In normal times, finding Ascoli-Piceno’s culinary specialty in its historic center is no real challenge. But these are not ordinary times.

My son loves olive ascolane – olives stuffed with meat and deep fried. This is a common appetizer at restaurants throughout Italy, although, all too often, they are simply the frozen variety.

In the place of their birth, visitors can watch the freshly prepared olives fried before them – and eat them in restaurants or in paper cones as they walk around admiring this spectacular medieval town.

Despite the driving rain on a trip back to Rome following a race in Ancona, my son reminded me I had promised many times I would bring him to Ascoli-Piceno to show him the town and buy him his beloved stuffed olives. So we detoured off the highway to drive to Ascoli in search of a food much better enjoyed after a 400-meter race than before.

Ascoli-Piceno, Marche, Italy/Kimberly Sullivan

I’d only been to Ascoli-Piceno once, many, many years earlier.

The name derives from the Piceni population – one of the many peoples conquered by the Ancient Romans, in 89 BC, and absorbed into the Roman Empire.
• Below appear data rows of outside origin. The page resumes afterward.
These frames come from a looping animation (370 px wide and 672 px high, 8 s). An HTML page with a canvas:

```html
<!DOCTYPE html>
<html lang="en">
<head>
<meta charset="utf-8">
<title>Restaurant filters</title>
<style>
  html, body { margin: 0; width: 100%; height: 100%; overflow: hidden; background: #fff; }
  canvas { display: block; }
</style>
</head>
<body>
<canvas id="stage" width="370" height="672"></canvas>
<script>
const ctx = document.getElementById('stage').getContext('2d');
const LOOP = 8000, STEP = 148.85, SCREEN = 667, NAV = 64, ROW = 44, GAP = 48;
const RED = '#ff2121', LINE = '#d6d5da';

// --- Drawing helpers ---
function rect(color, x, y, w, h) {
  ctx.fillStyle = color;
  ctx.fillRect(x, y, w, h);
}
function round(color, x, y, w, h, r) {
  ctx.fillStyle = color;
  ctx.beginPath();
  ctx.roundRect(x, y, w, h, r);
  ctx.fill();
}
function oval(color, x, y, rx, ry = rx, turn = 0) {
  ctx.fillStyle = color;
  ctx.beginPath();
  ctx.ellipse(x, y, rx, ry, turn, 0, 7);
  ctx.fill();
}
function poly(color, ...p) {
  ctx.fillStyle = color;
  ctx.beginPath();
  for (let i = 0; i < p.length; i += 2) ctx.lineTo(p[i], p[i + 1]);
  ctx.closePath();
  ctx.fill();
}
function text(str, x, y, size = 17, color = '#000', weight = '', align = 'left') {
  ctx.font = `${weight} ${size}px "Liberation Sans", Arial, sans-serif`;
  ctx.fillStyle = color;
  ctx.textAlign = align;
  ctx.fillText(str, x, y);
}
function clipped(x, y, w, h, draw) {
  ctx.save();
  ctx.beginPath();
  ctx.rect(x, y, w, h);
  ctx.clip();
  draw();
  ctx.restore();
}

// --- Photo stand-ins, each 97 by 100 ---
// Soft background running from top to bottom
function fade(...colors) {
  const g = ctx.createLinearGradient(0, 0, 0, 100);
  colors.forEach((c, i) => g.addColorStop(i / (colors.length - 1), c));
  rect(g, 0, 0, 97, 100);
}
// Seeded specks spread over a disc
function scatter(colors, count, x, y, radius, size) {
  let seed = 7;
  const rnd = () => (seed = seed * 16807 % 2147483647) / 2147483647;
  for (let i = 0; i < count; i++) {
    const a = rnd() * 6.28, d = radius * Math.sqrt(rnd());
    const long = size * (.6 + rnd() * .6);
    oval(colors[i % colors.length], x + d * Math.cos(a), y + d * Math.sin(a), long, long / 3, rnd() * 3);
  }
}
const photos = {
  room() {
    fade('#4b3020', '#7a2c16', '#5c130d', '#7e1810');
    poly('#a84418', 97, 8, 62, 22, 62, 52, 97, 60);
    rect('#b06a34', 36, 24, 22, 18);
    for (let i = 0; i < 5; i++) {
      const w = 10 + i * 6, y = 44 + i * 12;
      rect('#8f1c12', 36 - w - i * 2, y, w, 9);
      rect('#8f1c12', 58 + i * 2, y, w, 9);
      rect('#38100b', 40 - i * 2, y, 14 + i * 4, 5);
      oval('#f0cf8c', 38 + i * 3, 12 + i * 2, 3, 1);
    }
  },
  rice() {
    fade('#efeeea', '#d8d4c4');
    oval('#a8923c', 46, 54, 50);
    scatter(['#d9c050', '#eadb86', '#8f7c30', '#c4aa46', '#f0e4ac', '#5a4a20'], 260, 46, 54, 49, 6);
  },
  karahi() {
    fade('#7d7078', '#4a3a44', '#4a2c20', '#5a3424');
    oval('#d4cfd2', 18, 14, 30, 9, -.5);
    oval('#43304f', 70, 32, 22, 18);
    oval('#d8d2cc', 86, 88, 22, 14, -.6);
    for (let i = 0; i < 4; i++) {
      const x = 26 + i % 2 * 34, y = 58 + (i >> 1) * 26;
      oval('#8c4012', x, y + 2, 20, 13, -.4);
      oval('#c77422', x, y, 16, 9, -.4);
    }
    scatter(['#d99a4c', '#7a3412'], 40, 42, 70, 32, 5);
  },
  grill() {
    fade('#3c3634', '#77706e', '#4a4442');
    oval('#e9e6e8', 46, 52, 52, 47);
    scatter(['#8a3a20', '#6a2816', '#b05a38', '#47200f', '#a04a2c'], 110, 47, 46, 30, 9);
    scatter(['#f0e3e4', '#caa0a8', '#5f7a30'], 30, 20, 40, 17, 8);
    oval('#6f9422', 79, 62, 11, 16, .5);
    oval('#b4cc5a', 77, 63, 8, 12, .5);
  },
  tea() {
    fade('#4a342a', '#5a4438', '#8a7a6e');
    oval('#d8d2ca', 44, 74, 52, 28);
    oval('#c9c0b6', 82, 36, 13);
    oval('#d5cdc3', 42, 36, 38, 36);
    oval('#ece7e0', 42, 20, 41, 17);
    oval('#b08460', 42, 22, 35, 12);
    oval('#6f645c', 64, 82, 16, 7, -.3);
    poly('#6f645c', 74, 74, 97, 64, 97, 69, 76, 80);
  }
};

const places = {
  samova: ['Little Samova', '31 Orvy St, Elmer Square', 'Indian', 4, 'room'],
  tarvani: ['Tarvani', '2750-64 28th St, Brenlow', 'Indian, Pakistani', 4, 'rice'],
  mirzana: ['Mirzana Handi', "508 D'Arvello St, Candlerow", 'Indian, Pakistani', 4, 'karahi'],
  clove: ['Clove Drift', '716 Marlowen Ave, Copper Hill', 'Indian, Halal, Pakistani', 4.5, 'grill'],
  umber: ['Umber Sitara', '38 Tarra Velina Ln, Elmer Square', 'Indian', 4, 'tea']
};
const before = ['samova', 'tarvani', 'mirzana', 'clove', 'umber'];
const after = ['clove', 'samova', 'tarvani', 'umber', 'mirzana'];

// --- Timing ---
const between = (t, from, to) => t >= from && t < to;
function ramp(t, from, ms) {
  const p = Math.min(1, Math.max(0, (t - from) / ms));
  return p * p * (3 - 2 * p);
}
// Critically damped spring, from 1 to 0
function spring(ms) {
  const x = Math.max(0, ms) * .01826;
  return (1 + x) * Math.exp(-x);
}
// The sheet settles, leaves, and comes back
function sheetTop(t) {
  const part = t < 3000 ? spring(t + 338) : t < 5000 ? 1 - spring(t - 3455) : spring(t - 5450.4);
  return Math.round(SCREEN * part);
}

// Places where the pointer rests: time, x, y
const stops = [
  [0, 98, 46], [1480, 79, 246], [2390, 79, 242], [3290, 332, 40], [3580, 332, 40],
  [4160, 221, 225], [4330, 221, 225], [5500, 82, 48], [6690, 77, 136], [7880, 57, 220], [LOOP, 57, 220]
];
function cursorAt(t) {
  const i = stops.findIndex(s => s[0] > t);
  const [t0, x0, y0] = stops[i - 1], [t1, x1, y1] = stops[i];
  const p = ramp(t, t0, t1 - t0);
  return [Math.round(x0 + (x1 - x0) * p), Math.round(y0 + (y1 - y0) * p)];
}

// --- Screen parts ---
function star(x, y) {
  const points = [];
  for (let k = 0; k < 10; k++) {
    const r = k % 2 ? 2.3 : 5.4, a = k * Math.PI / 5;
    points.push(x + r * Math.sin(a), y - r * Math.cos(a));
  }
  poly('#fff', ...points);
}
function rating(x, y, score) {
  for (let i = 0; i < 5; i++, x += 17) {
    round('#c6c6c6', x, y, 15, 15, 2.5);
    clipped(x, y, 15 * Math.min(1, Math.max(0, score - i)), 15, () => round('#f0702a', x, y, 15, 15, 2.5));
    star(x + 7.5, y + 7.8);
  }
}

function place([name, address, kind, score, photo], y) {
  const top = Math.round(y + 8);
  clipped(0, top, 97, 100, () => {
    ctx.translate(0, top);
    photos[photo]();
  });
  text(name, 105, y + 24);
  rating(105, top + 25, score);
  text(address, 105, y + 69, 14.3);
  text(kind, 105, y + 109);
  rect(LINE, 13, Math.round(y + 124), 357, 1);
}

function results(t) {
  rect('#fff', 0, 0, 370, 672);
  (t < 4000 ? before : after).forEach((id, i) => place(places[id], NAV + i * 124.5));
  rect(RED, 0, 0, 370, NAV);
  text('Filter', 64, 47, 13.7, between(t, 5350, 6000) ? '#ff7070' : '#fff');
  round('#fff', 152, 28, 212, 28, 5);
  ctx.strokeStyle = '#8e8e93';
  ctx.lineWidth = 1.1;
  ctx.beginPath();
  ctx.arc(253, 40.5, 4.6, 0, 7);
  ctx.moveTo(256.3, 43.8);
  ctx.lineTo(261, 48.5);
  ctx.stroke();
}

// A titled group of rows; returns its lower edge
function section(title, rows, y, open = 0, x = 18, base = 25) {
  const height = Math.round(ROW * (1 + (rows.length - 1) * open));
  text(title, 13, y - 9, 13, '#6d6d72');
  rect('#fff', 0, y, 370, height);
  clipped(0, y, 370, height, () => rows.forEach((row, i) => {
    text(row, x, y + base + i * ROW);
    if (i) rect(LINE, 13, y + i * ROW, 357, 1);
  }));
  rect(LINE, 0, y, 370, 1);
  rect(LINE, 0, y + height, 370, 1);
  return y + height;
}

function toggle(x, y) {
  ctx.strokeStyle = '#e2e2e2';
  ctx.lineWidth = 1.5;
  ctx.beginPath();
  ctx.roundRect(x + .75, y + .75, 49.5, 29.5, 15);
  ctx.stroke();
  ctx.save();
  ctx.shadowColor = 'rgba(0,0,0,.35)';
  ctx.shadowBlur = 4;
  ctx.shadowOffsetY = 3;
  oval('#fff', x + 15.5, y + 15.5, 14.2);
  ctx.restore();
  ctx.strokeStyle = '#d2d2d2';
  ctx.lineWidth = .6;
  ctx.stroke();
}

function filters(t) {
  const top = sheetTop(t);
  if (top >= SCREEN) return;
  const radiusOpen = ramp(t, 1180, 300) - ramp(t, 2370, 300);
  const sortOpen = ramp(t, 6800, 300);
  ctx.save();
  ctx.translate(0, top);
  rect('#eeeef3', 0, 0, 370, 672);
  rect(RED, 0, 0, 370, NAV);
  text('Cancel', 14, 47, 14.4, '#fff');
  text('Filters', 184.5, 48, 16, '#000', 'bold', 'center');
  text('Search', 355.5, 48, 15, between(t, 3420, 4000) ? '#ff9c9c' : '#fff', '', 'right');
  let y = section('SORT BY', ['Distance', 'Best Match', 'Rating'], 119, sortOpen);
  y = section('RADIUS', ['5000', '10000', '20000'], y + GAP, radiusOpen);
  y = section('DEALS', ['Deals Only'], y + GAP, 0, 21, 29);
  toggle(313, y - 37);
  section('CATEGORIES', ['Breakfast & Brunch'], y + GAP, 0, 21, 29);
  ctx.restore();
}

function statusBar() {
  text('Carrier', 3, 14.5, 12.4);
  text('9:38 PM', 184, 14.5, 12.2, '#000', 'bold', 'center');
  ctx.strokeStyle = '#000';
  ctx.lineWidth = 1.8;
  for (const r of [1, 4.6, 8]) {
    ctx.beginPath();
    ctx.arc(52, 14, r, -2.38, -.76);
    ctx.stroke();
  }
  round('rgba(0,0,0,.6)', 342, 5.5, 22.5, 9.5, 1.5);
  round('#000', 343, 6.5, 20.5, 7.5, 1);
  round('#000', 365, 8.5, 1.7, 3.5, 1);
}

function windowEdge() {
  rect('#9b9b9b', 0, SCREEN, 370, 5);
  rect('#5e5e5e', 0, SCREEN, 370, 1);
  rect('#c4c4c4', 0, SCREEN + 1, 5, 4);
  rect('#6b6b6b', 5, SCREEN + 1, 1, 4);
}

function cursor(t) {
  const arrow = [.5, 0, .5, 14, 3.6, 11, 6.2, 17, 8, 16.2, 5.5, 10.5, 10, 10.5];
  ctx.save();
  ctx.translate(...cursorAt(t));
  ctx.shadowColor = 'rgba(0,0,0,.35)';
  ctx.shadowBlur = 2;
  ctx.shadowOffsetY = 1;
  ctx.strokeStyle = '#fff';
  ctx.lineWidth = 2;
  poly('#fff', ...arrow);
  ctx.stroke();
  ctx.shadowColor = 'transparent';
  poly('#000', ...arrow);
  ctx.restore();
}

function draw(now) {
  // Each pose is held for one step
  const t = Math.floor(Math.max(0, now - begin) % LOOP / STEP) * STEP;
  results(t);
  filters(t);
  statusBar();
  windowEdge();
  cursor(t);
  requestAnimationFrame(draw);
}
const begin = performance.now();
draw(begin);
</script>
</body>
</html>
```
Although the city was laid out by the Romans and has preserved that urban structure, visitors today marvel at the beautiful medieval architecture for which the town is known.

Despite the silence of the town when we visited during the Corana era, we stood – virtually alone – under the rain in awe of the spectacular Piazza del Popolo, with its San Francesco church and baptistery (unfortunately, closed!) and the imposing Palazzo dei Capitani del Popolo.

Ascoli-Piceno, Marche, Italy/Kimberly Sullivan

I’d last been to Ascoli when it was full of life, with people chatting on the piazza and tables spilling out of the eateries and onto the lively piazza, so the silence was odd.

More worrisome, all the eateries were now shuttered, so we started a treasure hunt for the famous stuffed olives.

For it is in Ascoli-Piceno where this culinary tradition began. It is said that this preparation was common for the cooks of aristocratic families in town, considered a common way to use up excess reserves of meat by stuffing green olives also grown locally. In this way, olive ascolane became a popular regional specialty.

In 1875, a local businessman set up a factory to produce these stuffed olives commercially and to distribute the marchigiano specialty around Italy. And the rest is history.

Luckily, our search was not in vain.

Ascoli-Piceno, Marche, Italy/Kimberly Sullivan

We did find the only shop open selling olive ascolane on that rainy, COVID lockdown day. Unfortunately, official rules did not allow us to eat there, but, at the same time, the rain made it impossible to stand outside.

In the end, we took our cones over to stand under the portico of the Palazzo dei Capitani del Popolo (also illegal with COVID rules, but there are limits to everything).

From there, we stayed dry under the eaves and watched the rain pour down on the postcard-perfect medieval piazza as we ate our piping hot olive ascolane.

Perfection.

Yum! Piping hot olive ascolane out on the (empty) Piazza del popolo

So much so that we returned to that only open shop and ordered a few dozen more to take home with us to Rome for a ready-made dinner later in the week.

Mission accomplished, we made a break back to the car for the long journey back to Rome. We’ll definitely be back, although next time I hope we’ll be ordering our stuffed olives and enjoying medieval Ascoli with all its other admirers.

Ascoli-Piceno, Marche, Italy/Kimberly Sullivan
Ascoli-Piceno, Marche, Italy/Kimberly Sullivan
Olive ascolane, Ascoli Piceno, Italy / Kimberly Sullivan